In the domain of headsets, Facebook maybe slipping behind the competition. Sales by HTC Corporation and Sony, whose headsets are powered by smartphones, have far outsold heavier-duty devices such as the Oculus Rift. In addition, Facebook and Oculus have grappled with internal problems recently, resulting in the departure last March of Oculus founder Palmer Luckey.
For the next six weeks, Facebook's Oculus VR unit will charge $399 for the Rift, Touch motion controllers and some games. Previously, Oculus sold that bundle for $598, itself a $200 discount from their combined launch prices. For comparison, Sonys (SNE) PlayStation VR is priced around $400 and the HTC Vive is priced at $700. Facebook hopes to gain market share in lowering its price point. However analysts say Facebook continues to trail its rivals by a wide margin. Research firm IDC estimates the Oculus device has sold about 520,000 units world-wide to date, compared with 770,000 of HTC's Vive headsets and 1.6 million PlayStation VR headsets.
Facebook said it has provided more than $250 million in funding to developers to drive more content for the Rift. The social-media company said it plans to dole out $250 million more over an undisclosed period. The concern that we have with Facebooks investment in Oculus is that the technology is still in its infancy. Much like the VHS movie cameras in the 1980s, which cost several thousand dollars. Today the same technology is available in a hand-held camcorder for less than $100. When considering the total cost for a consumer to get equipped for the virtual reality experience, we note that this technology remains inaccessible to the general public, especially the 16-25 years old population, who represent the highest demand. Indeed, one of the principle problems with virtual reality today for the consumer is the price of accessories. Wearables, PlayStation console, 3D glasses, touch controllers, and wireless adapters can easily double the initial purchase price of the headset.
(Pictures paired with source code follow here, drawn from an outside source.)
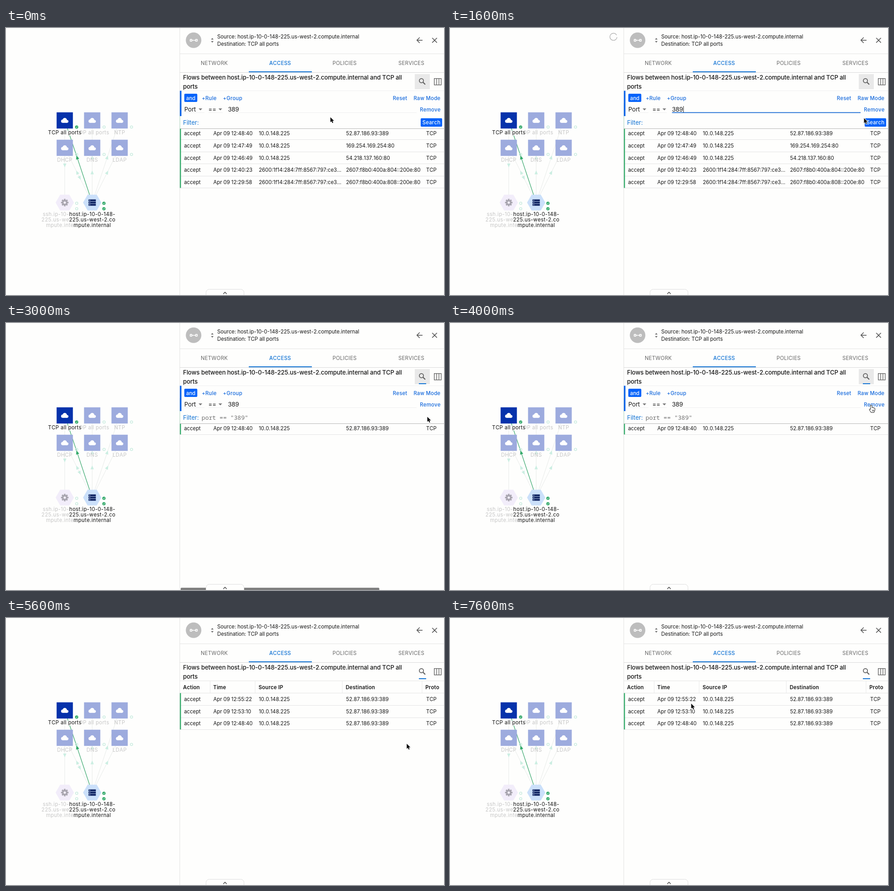
An HTML page with a canvas for the animation above (8000 ms loop, 958 px wide and 585 px high).

```html
<!DOCTYPE html>
<html lang="en">
<head>
<meta charset="utf-8">
<title>Flow search</title>
<style>
html, body { margin: 0; width: 100%; height: 100%; overflow: hidden; background: #fefefd; }
canvas { display: block; width: 958px; height: 585px; }
</style>
</head>
<body>
<canvas id="stage" width="958" height="585"></canvas>
<script>
const ctx = document.getElementById('stage').getContext('2d');
const LOOP = 8000, STEP = 200;
const BG = '#fefefd', INK = '#151515', GREY = '#666', BLUE = '#0a62e8', BUTTON = '#0563fa',
      LINK = '#1469dc', GREEN = '#32a969', RULE = '#e4e4e4';
const SMALL = 11.28, LARGE = 13.16, ROW = 26.55, TABLE_TOP = 164.5;

// y is the middle of the capital letters
function text(str, x, y, o = {}) {
  const size = o.size || SMALL;
  ctx.font = `${o.weight || 400} ${size}px ${o.mono ? '"Noto Sans Mono", monospace' : 'Inter, sans-serif'}`;
  ctx.fontKerning = 'none';
  ctx.letterSpacing = (o.gap || 0) + 'px';
  ctx.textAlign = o.align || 'left';
  const base = y + size * 0.364;
  if (o.halo) {
    ctx.strokeStyle = BG;
    ctx.lineWidth = 3;
    ctx.lineJoin = 'round';
    ctx.strokeText(str, x, base);
  }
  ctx.fillStyle = o.color || INK;
  ctx.fillText(str, x, base);
}

function rect(x, y, w, h, color, r = 0) {
  ctx.fillStyle = color;
  ctx.beginPath();
  ctx.roundRect(x, y, w, h, r);
  ctx.fill();
}

function path(points, color, width, closed) {
  ctx.beginPath();
  points.forEach(([x, y]) => ctx.lineTo(x, y));
  if (closed) ctx.closePath();
  ctx.lineJoin = 'miter';
  if (width) {
    ctx.strokeStyle = color;
    ctx.lineWidth = width;
    ctx.stroke();
  } else {
    ctx.fillStyle = color;
    ctx.fill();
  }
}

function disc(x, y, r, color) {
  ctx.fillStyle = color;
  ctx.beginPath();
  ctx.arc(x, y, r, 0, Math.PI * 2);
  ctx.fill();
}

function ring(x, y, r, color, width, from = 0, to = Math.PI * 2) {
  ctx.strokeStyle = color;
  ctx.lineWidth = width;
  ctx.beginPath();
  ctx.arc(x, y, r, from, to);
  ctx.stroke();
}

/* ---------- graph ---------- */

const HOST = [188.5, 382.5], SSH = [128.5, 382.5];
const CLOUDS = [
  ['TCP all ports', 128.5, 202.5], ['UDP all ports', 188.5, 202.5], ['NTP', 248.5, 202.5],
  ['DHCP', 128.5, 262.5], ['DNS', 188.5, 262.5], ['LDAP', 248.5, 262.5]
];

function arrow(a, b, at, color) {
  const angle = Math.atan2(b[1] - a[1], b[0] - a[0]);
  ctx.save();
  ctx.translate(a[0] + (b[0] - a[0]) * at, a[1] + (b[1] - a[1]) * at);
  ctx.rotate(angle);
  path([[4.5, 0], [-4, -3.6], [-4, 3.6]], color);
  ctx.restore();
}

function edge(a, b, line, head, width) {
  path([a, b], line, width);
  arrow(a, b, 0.55, head);
}

function cloud(x, y) {
  disc(x - 4.4, y + 1.7, 3.6, '#fff');
  disc(x, y - 0.6, 4.8, '#fff');
  disc(x + 4.8, y + 2.1, 3.2, '#fff');
  rect(x - 4.4, y + 1, 9.2, 4.3, '#fff');
}

function status(x, y, active) {
  if (!active) {
    ring(x, y, 2.6, '#c5eadd', 1.3);
    return;
  }
  disc(x, y, 3.6, GREEN);
  path([[x - 1.7, y], [x - 0.4, y + 1.3], [x + 1.8, y - 1.2]], '#fff', 1);
}

function hexagon([x, y], color) {
  path([[-20, 0], [-10, -17.3], [10, -17.3], [20, 0], [10, 17.3], [-10, 17.3]]
    .map(([dx, dy]) => [x + dx, y + dy]), color, 0, true);
}

function gear([x, y]) {
  const color = '#a9a6b0';
  for (let i = 0; i < 8; i++) {
    ctx.save();
    ctx.translate(x, y);
    ctx.rotate(i * Math.PI / 4);
    rect(-1.7, -8.2, 3.4, 4, color);
    ctx.restore();
  }
  ring(x, y, 4.4, color, 3.6);
}

function server([x, y]) {
  for (let i = -1; i <= 1; i++) {
    rect(x - 8, y + i * 4.9 - 2, 16, 4, '#0d2160');
    rect(x - 6, y + i * 4.9 - 0.7, 1.6, 1.4, '#cfe2fb');
  }
}

function hostLabel(name, x, o) {
  [name + '.ip-10-0-148-', '225.us-west-2.co', 'mpute.internal']
    .forEach((line, i) => text(line, x, 408.3 + i * 11.7, o));
}

function drawGraph() {
  const faint = { color: '#c6c6c6', gap: 0.4, align: 'center' };
  const strong = { color: '#111', gap: 0.38, align: 'center', halo: true };
  const line = '#e8ebe9', head = '#cbeee2';
  const dhcp = [128.5, 262.5];
  CLOUDS.slice(1).forEach(([, x, y]) => edge(HOST, [x, y], line, head, 1));
  arrow(dhcp, HOST, 0.55, head);
  path([[128.5, 202.5], SSH], line, 1);
  arrow(dhcp, SSH, 0.32, head);
  edge(HOST, [128.5, 202.5], '#43ac75', GREEN, 1.3);

  hexagon(SSH, '#f2edfa');
  gear(SSH);
  hexagon(HOST, '#cbe0fa');
  server(HOST);

  CLOUDS.forEach(([name, x, y], i) => {
    rect(x - 17.8, y - 17.8, 35.6, 35.6, i ? '#9dabde' : '#0632ab');
    cloud(x, y);
    status(x + 26, y + 14.5, !i);
    if (i) text(name, x, y + 26, faint);
  });
  [384, 396].forEach(y => {
    status(154.7, y, false);
    status(214.2, y, true);
  });
  text('TCP all ports', 128.7, 228.5, strong);
  hostLabel('ssh', 128.5, faint);
  hostLabel('host', 188.7, strong);
}

/* ---------- side panel ---------- */

function drawHeader() {
  rect(379.5, 0, 1, 585, '#e2e2e2');
  disc(410.3, 26.8, 17, '#bdbdbd');
  rect(405, 26.2, 10, 1.5, '#fff');
  for (const x of [402, 413.8]) {
    rect(x, 24, 5.4, 5.8, '#fff', 1.5);
    rect(x + 1.7, 25.8, 2, 2.2, '#bdbdbd');
  }
  path([[448.3, 25.3], [451.2, 22], [454.1, 25.3]], GREY);
  path([[448.3, 28.7], [451.2, 32], [454.1, 28.7]], GREY);
  text('Source: host.ip-10-0-148-225.us-west-2.compute.internal', 462, 19);
  text('Destination: TCP all ports', 462, 35.3);
  path([[911, 26.8], [899, 26.8]], '#555', 1.6);
  path([[904.8, 20.8], [898.8, 26.8], [904.8, 32.8]], '#555', 1.6);
  path([[932.2, 21.7], [942.6, 32.1]], '#555', 1.6);
  path([[942.6, 21.7], [932.2, 32.1]], '#555', 1.6);
  rect(380, 56, 578, 1, RULE);

  [['NETWORK', 455.5], ['ACCESS', 599.6], ['POLICIES', 740.6], ['SERVICES', 886.6]].forEach(([name, x], i) =>
    text(name, x, 77.2, { align: 'center', gap: 0.3, color: i === 1 ? '#1173d4' : GREY, weight: i === 1 ? 500 : 400 }));
  rect(380, 97, 578, 1, '#d9d9d9');
  rect(531, 95, 138, 2, '#1173d4');

  const title = { size: 13.1, weight: 500, gap: -0.12 };
  text('Flows between host.ip-10-0-148-225.us-west-2.compute.internal and TCP all', 387.3, 108.2, title);
  text('ports', 387.3, 128.2, title);
}

function drawTools(s) {
  if (!s.closed) rect(894, 101, 33, 33, '#e9e9e9');
  ring(908.6, 115.4, 4.5, '#5c5c5c', 1.7);
  path([[912, 118.8], [917, 123.8]], '#5c5c5c', 2.2);
  if (s.applied) rect(903, 132, 16, 2, '#1173d4');
  ctx.strokeStyle = '#666';
  ctx.lineWidth = 1.4;
  ctx.strokeRect(936.7, 110.7, 15.2, 14);
  rect(941.2, 110.7, 1.4, 14, '#666');
  rect(946.2, 110.7, 1.4, 14, '#666');
}

const LOCAL = '10.0.148.225', LDAP_PEER = '52.87.186.93:389', V6 = '2600:1f14:284:7ff:8567:797:ce3...';
const MATCHES = [
  ['12:55:22', LOCAL, LDAP_PEER],
  ['12:53:10', LOCAL, LDAP_PEER],
  ['12:48:40', LOCAL, LDAP_PEER]
];
const OTHERS = [
  ['12:47:49', LOCAL, '169.254.169.254:80'],
  ['12:46:49', LOCAL, '54.218.137.160:80'],
  ['12:40:23', V6, '2607:f8b0:400a:804::200e:80'],
  ['12:29:58', V6, '2607:f8b0:400a:808::200e:80']
];

function drawTable(s) {
  rect(380, 137.3, 578, 1, RULE);
  [['Action', 387.3], ['Time', 453.3], ['Source IP', 552.5], ['Destination', 743], ['Proto', 917.3]]
    .forEach(([name, x]) => text(name, x, 151.8, { weight: 600, gap: 0.2 }));
  [446, 544.5, 735, 909.5].forEach(x => rect(x, 138, 1, 26, '#e9e9e9'));
  rect(380, 164, 578, 1, RULE);

  const rows = s.filtered ? MATCHES : MATCHES.concat(OTHERS);
  rows.forEach(([time, from, to], i) => {
    const y = TABLE_TOP + ROW * i, mid = y + 13.7;
    text('accept', 389.4, mid);
    text('Apr 09 ' + time, 453.5, mid);
    text(from, 553, mid);
    text(to, 743.7, mid);
    text('TCP', 919, mid);
    rect(380, Math.round(y + ROW), 578, 1, RULE);
  });
  rect(380.3, TABLE_TOP, 2.4, ROW * rows.length, GREEN);
}

function dropdown(label, x, arrowX, end) {
  text(label, x, 178.6, { size: LARGE, gap: -0.05 });
  path([[arrowX - 4, 176.3], [arrowX + 4, 176.3], [arrowX, 180.5]], '#777');
  rect(x, 185, end - x, 1, '#efefef');
}

function drawFilter(s) {
  const shift = s.removed ? -25 : 0, mid = 207.3 + shift;
  const link = { color: LINK, weight: 500, gap: 0.25 };
  rect(380.5, 137, 577.5, 84 + shift, BG);
  rect(380, 137, 578, 1, '#f0f0f0');
  rect(380.3, 137.5, 3.4, s.removed ? 31 : 55.5, BLUE);

  rect(390, 144, 28.4, 18, BUTTON, 2);
  text('and', 394, 153.4, { color: '#fff', weight: 500 });
  text('+Rule', 428.3, 153.6, link);
  text('+Group', 474.5, 153.6, link);
  text('Reset', 846, 153.6, link);
  text('Raw Mode', 891.5, 153.6, link);

  if (!s.removed) {
    dropdown('Port', 390, 425.3, 434);
    dropdown('==', 442.5, 468.8, 474);
    text('389', 485.6, 178.6, { size: LARGE, gap: -0.2 });
    if (s.focused) {
      rect(485.6, 184.6, 412.4, 1.6, '#1769d2');
      rect(510.2, 171, 1, 14, '#222');
    } else {
      rect(485.6, 185, 412.4, 1, '#efefef');
    }
    text('Remove', 905.3, 178.4, link);
  }

  text('Filter:', 387.3, mid, { size: LARGE, color: '#1173d4', gap: -0.08 });
  if (s.applied) text('port == "389"', 427.8, mid, { size: 13.1, color: '#707070', mono: true });
  if (!s.applied || s.removed) {
    rect(907, mid - 9.6, 47, 18.6, BUTTON, 2);
    text('Search', 910.8, mid, { color: '#fff', weight: 500, gap: 0.25 });
  }
  rect(380, 220 + shift, 578, 1, '#b5b5b5');
}

function drawDrawer(s) {
  if (s.scrolling) rect(382, 580, 434.5, 6, '#808080', 2);
  ctx.beginPath();
  ctx.roundRect(437.5, 572.5, 83, 20, 7);
  ctx.fillStyle = BG;
  ctx.fill();
  ctx.strokeStyle = '#dedede';
  ctx.lineWidth = 1;
  ctx.stroke();
  path([[475.3, 582.6], [479, 578.9], [482.7, 582.6]], '#555', 1.5);
}

/* ---------- pointer ---------- */

const POINTER = [
  [0, 709, 195], [400, 700, 180], [1000, 700, 180], [1600, 905, 197], [2000, 924, 207],
  [2400, 924, 207], [3000, 921, 205], [3400, 921, 205], [3800, 921, 181], [4400, 921, 181],
  [5000, 882, 264], [5200, 909, 120], [5400, 909, 120], [5600, 876, 275], [6200, 876, 275],
  [7200, 545, 246], [7600, 527, 187], [8000, 527, 187]
];

function pointerAt(t) {
  const i = POINTER.findIndex(k => k[0] > t);
  const [t0, x0, y0] = POINTER[i - 1], [t1, x1, y1] = POINTER[i];
  const u = (t - t0) / (t1 - t0), e = u * u * (3 - 2 * u);
  return [x0 + (x1 - x0) * e, y0 + (y1 - y0) * e];
}

function outlined(shape, fill, edgeColor, width) {
  ctx.lineJoin = 'round';
  ctx.lineWidth = width;
  ctx.strokeStyle = edgeColor;
  ctx.stroke(shape);
  ctx.fillStyle = fill;
  ctx.fill(shape);
}

const ARROW = new Path2D('M0.5 0.5V11.5L3 9.2L4.8 13.3L6.7 12.5L5 8.5H8.5Z');
const HAND = new Path2D('M-1.2 0.2Q0 -1.2 1.2 0.2L1.6 5Q3 4 4 5.2Q5.4 4.5 6.2 5.8Q7.8 5.4 8.2 7L7.6 11L6.2 14.5H0.2L-3 9.6Q-3.8 7.8 -2.2 7.8L-0.4 9Z');

function drawPointer(t, s) {
  const [x, y] = pointerAt(t);
  ctx.save();
  ctx.translate(x, y);
  if (s.hand) {
    outlined(HAND, '#fff', '#111', 1.8);
    [2.4, 4, 5.6].forEach(dx => rect(dx, 9, 0.8, 3.6, '#333'));
  } else {
    outlined(ARROW, '#0a0a0a', '#fff', 1.8);
  }
  ctx.restore();
}

/* ---------- timeline ---------- */

function stateAt(t) {
  const during = (a, b) => t >= a && t < b;
  return {
    focused: during(400, 2200),
    loading: during(1200, 2600),
    applied: t >= 2200,
    filtered: t >= 2600,
    scrolling: during(2600, 3400),
    removed: t >= 4400,
    closed: t >= 5400,
    hand: during(1800, 2200) || during(3800, 4400) || during(5200, 5600)
  };
}

function draw(t) {
  const s = stateAt(t);
  rect(0, 0, 958, 585, BG);
  drawGraph();
  if (s.loading) {
    const a = (t - 1600) / 1000 * Math.PI * 2;
    ring(357.5, 19.3, 7.8, '#b4b4b4', 1.4, a + 0.1, a + Math.PI * 2 - 0.5);
  }
  drawHeader();
  drawTable(s);
  if (!s.closed) drawFilter(s);
  drawTools(s);
  drawDrawer(s);
  drawPointer(t, s);
}

const start = performance.now();
function tick() {
  const t = (performance.now() - start) % LOOP;
  draw(Math.floor(t / STEP) * STEP);
  requestAnimationFrame(tick);
}
tick();
</script>
</body>
</html>
```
With Facebook cutting the price of its Oculus Rift and (for the moment) not gaining market share, we are doubtful that the large investment in Oculus will payoff for Facebook this fiscal year. The share price of Facebook has hardly wavered however. Up +33% year-to-date, the stock price has held near record highs over the past few weeks.
Valuations remain rich, with Facebook trading at an estimated P/E of 31.6x in 2017 (although the 2018 P/E is expected to fall to 25.5x based on estimated earnings). Analysts nevertheless continue to upwardly revise Facebook and fundamentals remain very solid for the company, according to 4-Traders fundamental analysis.
The 4-Traders ratings chart below shows that, despite a P/E in the bottom decile (more unattractive), Profitability, Earnings Quality, and Revenue Growth all remain near the top of the class.
While the Oculus Rift investment seems unlikely to pay-off this fiscal year, Facebooks overall business model continues to generate strong fundamentals. While we are not adding to Facebook positions today, company shares remain a strong buy going forward on any form of price weakness.